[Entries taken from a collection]

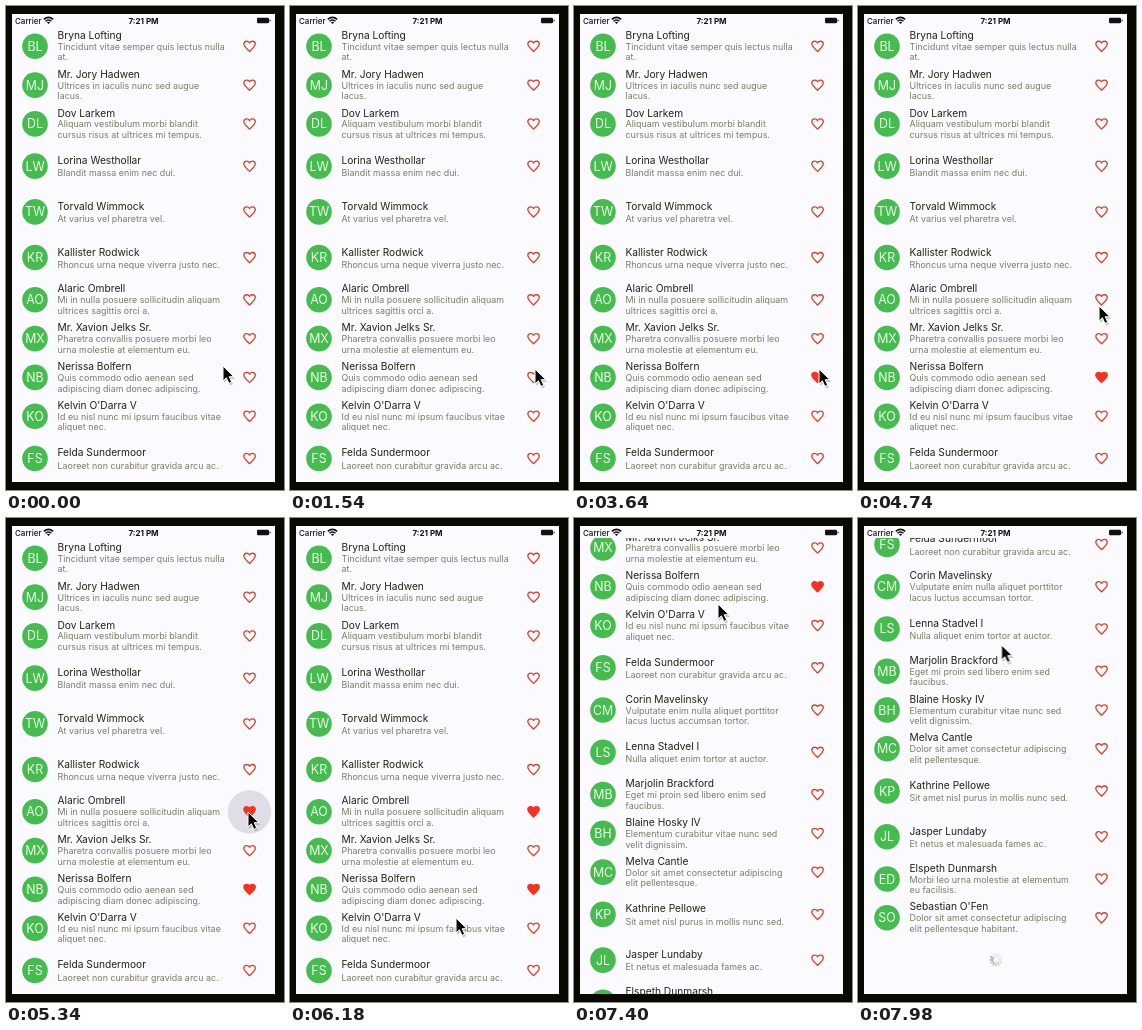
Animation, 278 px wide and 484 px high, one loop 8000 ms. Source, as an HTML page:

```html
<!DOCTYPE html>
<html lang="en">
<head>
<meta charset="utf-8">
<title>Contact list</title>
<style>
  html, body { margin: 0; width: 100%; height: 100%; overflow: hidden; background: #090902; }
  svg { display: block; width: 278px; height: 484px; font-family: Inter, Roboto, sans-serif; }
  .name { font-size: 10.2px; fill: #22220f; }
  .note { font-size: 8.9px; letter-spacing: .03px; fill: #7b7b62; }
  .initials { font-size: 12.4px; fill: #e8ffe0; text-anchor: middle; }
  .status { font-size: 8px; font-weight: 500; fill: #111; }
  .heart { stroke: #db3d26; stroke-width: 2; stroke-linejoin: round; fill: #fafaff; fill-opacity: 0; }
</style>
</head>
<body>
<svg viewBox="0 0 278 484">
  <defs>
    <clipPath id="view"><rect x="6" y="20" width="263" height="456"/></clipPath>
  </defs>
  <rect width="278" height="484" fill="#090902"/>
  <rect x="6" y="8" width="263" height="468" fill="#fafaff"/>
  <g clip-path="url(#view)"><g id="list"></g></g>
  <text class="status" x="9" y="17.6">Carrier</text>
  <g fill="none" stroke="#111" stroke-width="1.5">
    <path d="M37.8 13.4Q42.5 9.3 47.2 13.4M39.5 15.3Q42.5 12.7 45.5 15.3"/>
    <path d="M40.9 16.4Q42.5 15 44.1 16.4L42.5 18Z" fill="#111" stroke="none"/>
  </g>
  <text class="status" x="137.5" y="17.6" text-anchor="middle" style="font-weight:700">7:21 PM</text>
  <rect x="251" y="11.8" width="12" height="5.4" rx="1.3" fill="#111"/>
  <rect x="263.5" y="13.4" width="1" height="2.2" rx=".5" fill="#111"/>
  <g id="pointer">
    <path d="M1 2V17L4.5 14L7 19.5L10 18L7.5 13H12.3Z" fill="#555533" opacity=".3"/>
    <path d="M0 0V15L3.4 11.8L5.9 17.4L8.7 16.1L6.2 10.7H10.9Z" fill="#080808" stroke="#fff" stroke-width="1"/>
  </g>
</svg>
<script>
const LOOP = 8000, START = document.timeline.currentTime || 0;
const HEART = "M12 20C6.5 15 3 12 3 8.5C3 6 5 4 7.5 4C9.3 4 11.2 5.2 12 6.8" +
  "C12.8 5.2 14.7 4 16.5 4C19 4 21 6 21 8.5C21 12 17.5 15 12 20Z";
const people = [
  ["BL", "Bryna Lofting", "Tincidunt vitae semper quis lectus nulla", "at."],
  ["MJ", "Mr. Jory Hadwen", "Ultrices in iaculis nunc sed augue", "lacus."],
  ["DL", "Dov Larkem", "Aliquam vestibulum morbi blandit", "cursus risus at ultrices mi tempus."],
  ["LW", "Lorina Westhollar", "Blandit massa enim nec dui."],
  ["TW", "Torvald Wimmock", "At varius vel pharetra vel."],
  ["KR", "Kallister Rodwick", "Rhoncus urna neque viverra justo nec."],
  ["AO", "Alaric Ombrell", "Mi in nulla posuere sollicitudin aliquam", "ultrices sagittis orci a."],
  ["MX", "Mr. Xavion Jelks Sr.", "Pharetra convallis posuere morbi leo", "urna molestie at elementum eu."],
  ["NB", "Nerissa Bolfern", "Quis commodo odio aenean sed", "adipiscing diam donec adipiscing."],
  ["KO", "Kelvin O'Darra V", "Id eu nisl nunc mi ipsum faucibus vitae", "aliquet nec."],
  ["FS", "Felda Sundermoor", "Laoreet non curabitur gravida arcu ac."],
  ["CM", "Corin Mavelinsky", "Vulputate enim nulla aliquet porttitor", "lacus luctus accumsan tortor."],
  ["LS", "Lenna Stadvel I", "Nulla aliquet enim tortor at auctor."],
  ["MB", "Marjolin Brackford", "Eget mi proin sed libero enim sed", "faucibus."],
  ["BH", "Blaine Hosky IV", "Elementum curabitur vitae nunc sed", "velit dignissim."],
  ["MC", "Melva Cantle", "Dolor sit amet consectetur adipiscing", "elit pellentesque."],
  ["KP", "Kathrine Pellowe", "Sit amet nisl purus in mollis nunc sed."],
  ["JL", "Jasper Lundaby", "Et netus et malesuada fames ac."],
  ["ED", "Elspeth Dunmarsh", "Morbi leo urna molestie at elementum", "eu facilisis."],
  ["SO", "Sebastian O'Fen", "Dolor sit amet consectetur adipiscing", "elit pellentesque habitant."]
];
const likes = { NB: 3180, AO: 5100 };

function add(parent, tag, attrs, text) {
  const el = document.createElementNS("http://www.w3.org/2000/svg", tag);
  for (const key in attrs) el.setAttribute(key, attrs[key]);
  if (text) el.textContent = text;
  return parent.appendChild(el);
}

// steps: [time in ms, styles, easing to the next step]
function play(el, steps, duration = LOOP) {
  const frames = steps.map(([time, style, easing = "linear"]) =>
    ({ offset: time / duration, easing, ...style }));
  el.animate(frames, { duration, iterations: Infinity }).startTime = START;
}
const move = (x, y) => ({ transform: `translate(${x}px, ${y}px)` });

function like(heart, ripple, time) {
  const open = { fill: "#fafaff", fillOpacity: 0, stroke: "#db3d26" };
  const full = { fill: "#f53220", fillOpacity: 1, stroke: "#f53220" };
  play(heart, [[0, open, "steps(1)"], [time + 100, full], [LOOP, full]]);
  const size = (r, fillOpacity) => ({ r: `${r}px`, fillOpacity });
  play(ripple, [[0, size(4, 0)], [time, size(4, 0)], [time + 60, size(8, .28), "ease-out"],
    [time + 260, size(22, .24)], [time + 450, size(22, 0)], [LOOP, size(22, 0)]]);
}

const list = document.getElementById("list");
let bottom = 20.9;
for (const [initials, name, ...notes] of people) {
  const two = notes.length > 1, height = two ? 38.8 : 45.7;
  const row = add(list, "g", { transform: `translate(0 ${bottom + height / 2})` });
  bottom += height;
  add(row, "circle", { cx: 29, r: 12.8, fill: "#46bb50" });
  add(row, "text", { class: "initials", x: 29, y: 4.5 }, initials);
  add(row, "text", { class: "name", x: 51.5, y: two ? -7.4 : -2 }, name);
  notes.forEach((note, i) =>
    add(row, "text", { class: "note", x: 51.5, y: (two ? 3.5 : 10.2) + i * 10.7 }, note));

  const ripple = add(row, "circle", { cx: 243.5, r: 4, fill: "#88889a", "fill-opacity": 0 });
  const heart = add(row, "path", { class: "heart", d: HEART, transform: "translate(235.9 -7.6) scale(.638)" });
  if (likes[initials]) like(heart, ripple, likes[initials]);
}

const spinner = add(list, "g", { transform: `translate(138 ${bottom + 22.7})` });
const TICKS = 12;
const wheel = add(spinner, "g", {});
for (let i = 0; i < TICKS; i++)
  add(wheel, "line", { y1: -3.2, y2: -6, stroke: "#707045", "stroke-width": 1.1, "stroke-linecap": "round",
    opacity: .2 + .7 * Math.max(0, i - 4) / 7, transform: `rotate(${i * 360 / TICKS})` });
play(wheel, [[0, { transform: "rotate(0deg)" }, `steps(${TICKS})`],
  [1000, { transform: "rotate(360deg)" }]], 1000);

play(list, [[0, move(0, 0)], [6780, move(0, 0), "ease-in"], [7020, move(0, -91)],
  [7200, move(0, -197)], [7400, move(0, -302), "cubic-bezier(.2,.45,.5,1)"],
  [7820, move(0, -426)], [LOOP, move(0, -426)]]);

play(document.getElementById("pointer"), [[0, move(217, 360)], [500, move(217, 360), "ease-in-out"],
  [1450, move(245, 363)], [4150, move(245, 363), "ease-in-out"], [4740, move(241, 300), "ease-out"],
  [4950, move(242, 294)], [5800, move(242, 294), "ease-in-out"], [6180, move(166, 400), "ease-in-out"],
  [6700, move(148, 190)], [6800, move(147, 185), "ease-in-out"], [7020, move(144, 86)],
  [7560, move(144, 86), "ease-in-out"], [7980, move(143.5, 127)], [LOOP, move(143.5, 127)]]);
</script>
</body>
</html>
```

### What you need to do
All lines of the entries above where "document" turns up should be reported.

### Solution below
const LOOP = 8000, START = document.timeline.currentTime || 0;
  const el = document.createElementNS("http://www.w3.org/2000/svg", tag);
const list = document.getElementById("list");
play(document.getElementById("pointer"), [[0, move(217, 360)], [500, move(217, 360), "ease-in-out"],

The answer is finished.